  • apichai879
    Very good
    .8 inches is thin ... but ... 5.2 pounds is not light. How much does the absolutely required power supply weigh? I want to know the REAL travel weight.
  • John Kleitz
    If it's running hot under normal use, like games that it should be designed for, then it's useless.
  • mobilnor
    I like this laptop it seems very complete, I have a question the temperatures are higher than the competition, Asus, Razer Blade and Msi
  • Daninmo
    Have a previous Alienware m15. (9750, 1660ti, 16gb, 256gb m.2 & 1tb HD) Using it as a portable workstation with now 32gb ram, 2tb m.2 & 4tb Samsung SSD. Dual-boot with Linux Mint 19.2. Seems like end of line for m15 for me. Could live with dual m.2 but not 16gb of ram. Seems too much emphasis on thin and locked down hardware. I know I saved thousands upgrading on my own. I don't game seriously. At 60 years old I've been a modding computers since my Atari 800 but the last m15 was an excellent combination of power, size and battery life for me. The ease of upgrade will be missed.
  • thoddiver

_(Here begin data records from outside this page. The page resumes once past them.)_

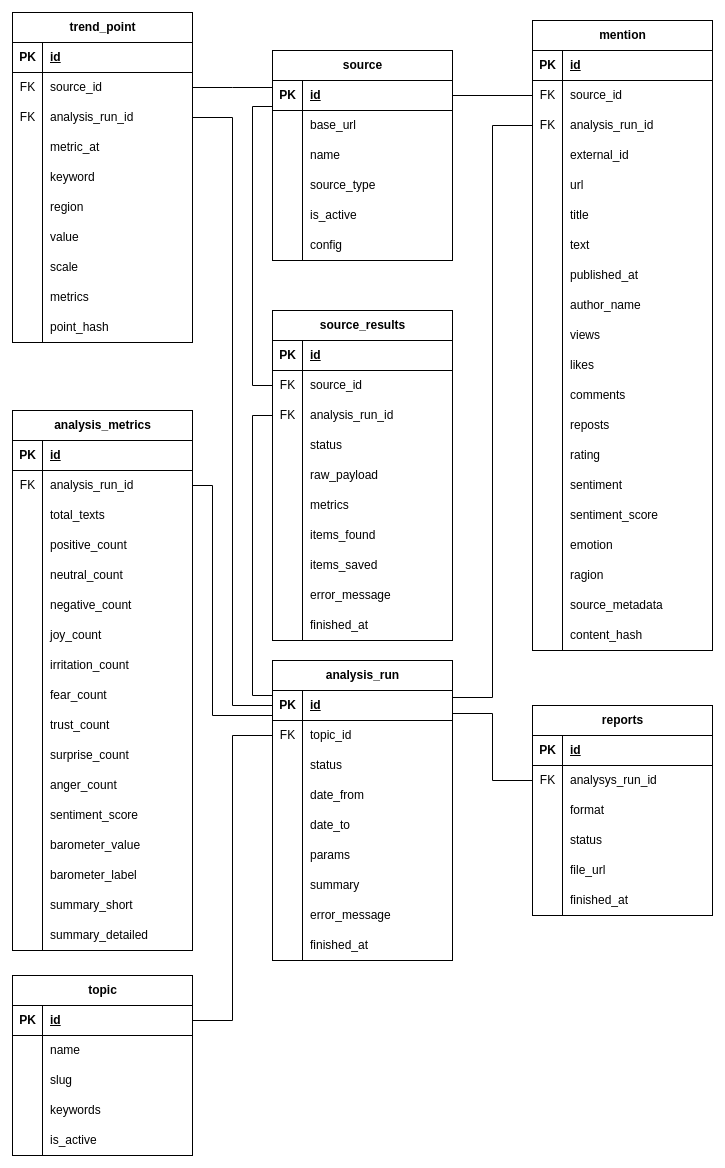
<!DOCTYPE html>
<html lang="en">
<head>
<meta charset="utf-8">
<title>Entity relationship diagram</title>
<style>
:root { --paper: #ffffff; --ink: #000000; --row: 30px; }
* { box-sizing: border-box; margin: 0; padding: 0; }
body { width: 725px; height: 1168px; overflow: hidden; background: var(--paper); }
.diagram {
  position: relative; width: 725px; height: 1168px; overflow: hidden;
  background: var(--paper); color: var(--ink);
  font: 12px/29px "Liberation Sans", Arial, sans-serif;
}
.connectors { position: absolute; left: 0; top: 0; fill: none; stroke: var(--ink); stroke-width: 1; }
.entity { position: absolute; width: 181px; border: 1px solid var(--ink); background: var(--paper); }
.entity h2 { height: var(--row); border-bottom: 1px solid var(--ink); font-size: 12px; font-weight: 700; text-align: center; }
.entity ul { list-style: none; }
.entity li { display: flex; height: var(--row); }
.entity li:last-child { height: 29px; }
.key { flex: 0 0 30px; border-right: 1px solid var(--ink); text-align: center; }
.field { padding-left: 7px; white-space: nowrap; }
.primary { border-bottom: 1px solid var(--ink); font-weight: 700; }
.primary .field { text-decoration: underline; }
.trend-point { left: 12px; top: 12px; }
.analysis-metrics { left: 12px; top: 410px; }
.topic { left: 12px; top: 975px; }
.source { left: 272px; top: 50px; }
.source-results { left: 272px; top: 310px; }
.analysis-run { left: 272px; top: 660px; }
.mention { left: 532px; top: 20px; }
.reports { left: 532px; top: 705px; }
</style>
</head>
<body>
<main class="diagram">
  <svg class="connectors" width="725" height="1168" viewBox="0 0 725 1168" aria-hidden="true">
    <polyline points="192,87.5 232.5,87.5 272,87.5"/>
    <polyline points="192,117.5 232.5,117.5 232.5,705.5 272,705.5"/>
    <polyline points="272,106.5 252.5,106.5 252.5,385.5 272,385.5"/>
    <polyline points="272,415.5 252.5,415.5 252.5,695.5 272,695.5"/>
    <polyline points="192,485.5 212.5,485.5 212.5,715.5 272,715.5"/>
    <polyline points="192,1020.5 232.5,1020.5 232.5,735.5 272,735.5"/>
    <polyline points="452,95.5 532,95.5"/>
    <polyline points="532,125.5 492.5,125.5 492.5,697.5 453,697.5"/>
    <polyline points="453,713.5 492.5,713.5 492.5,780.5 532,780.5"/>
  </svg>

  <section class="entity trend-point">
    <h2>trend_point</h2>
    <ul>
      <li class="primary"><span class="key">PK</span><span class="field">id</span></li>
      <li><span class="key">FK</span><span class="field">source_id</span></li>
      <li><span class="key">FK</span><span class="field">analysis_run_id</span></li>
      <li><span class="key"></span><span class="field">metric_at</span></li>
      <li><span class="key"></span><span class="field">keyword</span></li>
      <li><span class="key"></span><span class="field">region</span></li>
      <li><span class="key"></span><span class="field">value</span></li>
      <li><span class="key"></span><span class="field">scale</span></li>
      <li><span class="key"></span><span class="field">metrics</span></li>
      <li><span class="key"></span><span class="field">point_hash</span></li>
    </ul>
  </section>

  <section class="entity analysis-metrics">
    <h2>analysis_metrics</h2>
    <ul>
      <li class="primary"><span class="key">PK</span><span class="field">id</span></li>
      <li><span class="key">FK</span><span class="field">analysis_run_id</span></li>
      <li><span class="key"></span><span class="field">total_texts</span></li>
      <li><span class="key"></span><span class="field">positive_count</span></li>
      <li><span class="key"></span><span class="field">neutral_count</span></li>
      <li><span class="key"></span><span class="field">negative_count</span></li>
      <li><span class="key"></span><span class="field">joy_count</span></li>
      <li><span class="key"></span><span class="field">irritation_count</span></li>
      <li><span class="key"></span><span class="field">fear_count</span></li>
      <li><span class="key"></span><span class="field">trust_count</span></li>
      <li><span class="key"></span><span class="field">surprise_count</span></li>
      <li><span class="key"></span><span class="field">anger_count</span></li>
      <li><span class="key"></span><span class="field">sentiment_score</span></li>
      <li><span class="key"></span><span class="field">barometer_value</span></li>
      <li><span class="key"></span><span class="field">barometer_label</span></li>
      <li><span class="key"></span><span class="field">summary_short</span></li>
      <li><span class="key"></span><span class="field">summary_detailed</span></li>
    </ul>
  </section>

  <section class="entity topic">
    <h2>topic</h2>
    <ul>
      <li class="primary"><span class="key">PK</span><span class="field">id</span></li>
      <li><span class="key"></span><span class="field">name</span></li>
      <li><span class="key"></span><span class="field">slug</span></li>
      <li><span class="key"></span><span class="field">keywords</span></li>
      <li><span class="key"></span><span class="field">is_active</span></li>
    </ul>
  </section>

  <section class="entity source">
    <h2>source</h2>
    <ul>
      <li class="primary"><span class="key">PK</span><span class="field">id</span></li>
      <li><span class="key"></span><span class="field">base_url</span></li>
      <li><span class="key"></span><span class="field">name</span></li>
      <li><span class="key"></span><span class="field">source_type</span></li>
      <li><span class="key"></span><span class="field">is_active</span></li>
      <li><span class="key"></span><span class="field">config</span></li>
    </ul>
  </section>

  <section class="entity source-results">
    <h2>source_results</h2>
    <ul>
      <li class="primary"><span class="key">PK</span><span class="field">id</span></li>
      <li><span class="key">FK</span><span class="field">source_id</span></li>
      <li><span class="key">FK</span><span class="field">analysis_run_id</span></li>
      <li><span class="key"></span><span class="field">status</span></li>
      <li><span class="key"></span><span class="field">raw_payload</span></li>
      <li><span class="key"></span><span class="field">metrics</span></li>
      <li><span class="key"></span><span class="field">items_found</span></li>
      <li><span class="key"></span><span class="field">items_saved</span></li>
      <li><span class="key"></span><span class="field">error_message</span></li>
      <li><span class="key"></span><span class="field">finished_at</span></li>
    </ul>
  </section>

  <section class="entity analysis-run">
    <h2>analysis_run</h2>
    <ul>
      <li class="primary"><span class="key">PK</span><span class="field">id</span></li>
      <li><span class="key">FK</span><span class="field">topic_id</span></li>
      <li><span class="key"></span><span class="field">status</span></li>
      <li><span class="key"></span><span class="field">date_from</span></li>
      <li><span class="key"></span><span class="field">date_to</span></li>
      <li><span class="key"></span><span class="field">params</span></li>
      <li><span class="key"></span><span class="field">summary</span></li>
      <li><span class="key"></span><span class="field">error_message</span></li>
      <li><span class="key"></span><span class="field">finished_at</span></li>
    </ul>
  </section>

  <section class="entity mention">
    <h2>mention</h2>
    <ul>
      <li class="primary"><span class="key">PK</span><span class="field">id</span></li>
      <li><span class="key">FK</span><span class="field">source_id</span></li>
      <li><span class="key">FK</span><span class="field">analysis_run_id</span></li>
      <li><span class="key"></span><span class="field">external_id</span></li>
      <li><span class="key"></span><span class="field">url</span></li>
      <li><span class="key"></span><span class="field">title</span></li>
      <li><span class="key"></span><span class="field">text</span></li>
      <li><span class="key"></span><span class="field">published_at</span></li>
      <li><span class="key"></span><span class="field">author_name</span></li>
      <li><span class="key"></span><span class="field">views</span></li>
      <li><span class="key"></span><span class="field">likes</span></li>
      <li><span class="key"></span><span class="field">comments</span></li>
      <li><span class="key"></span><span class="field">reposts</span></li>
      <li><span class="key"></span><span class="field">rating</span></li>
      <li><span class="key"></span><span class="field">sentiment</span></li>
      <li><span class="key"></span><span class="field">sentiment_score</span></li>
      <li><span class="key"></span><span class="field">emotion</span></li>
      <li><span class="key"></span><span class="field">ragion</span></li>
      <li><span class="key"></span><span class="field">source_metadata</span></li>
      <li><span class="key"></span><span class="field">content_hash</span></li>
    </ul>
  </section>

  <section class="entity reports">
    <h2>reports</h2>
    <ul>
      <li class="primary"><span class="key">PK</span><span class="field">id</span></li>
      <li><span class="key">FK</span><span class="field">analysys_run_id</span></li>
      <li><span class="key"></span><span class="field">format</span></li>
      <li><span class="key"></span><span class="field">status</span></li>
      <li><span class="key"></span><span class="field">file_url</span></li>
      <li><span class="key"></span><span class="field">finished_at</span></li>
    </ul>
  </section>
</main>
</body>
</html>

    Hi, was a bit confused. The title shows it having a RTX 2060 at around $1k, but the review model is the $1700 one. On Amazon it shows the price and link with the older GTX 1060. Was this just a sale that happened and I missed it?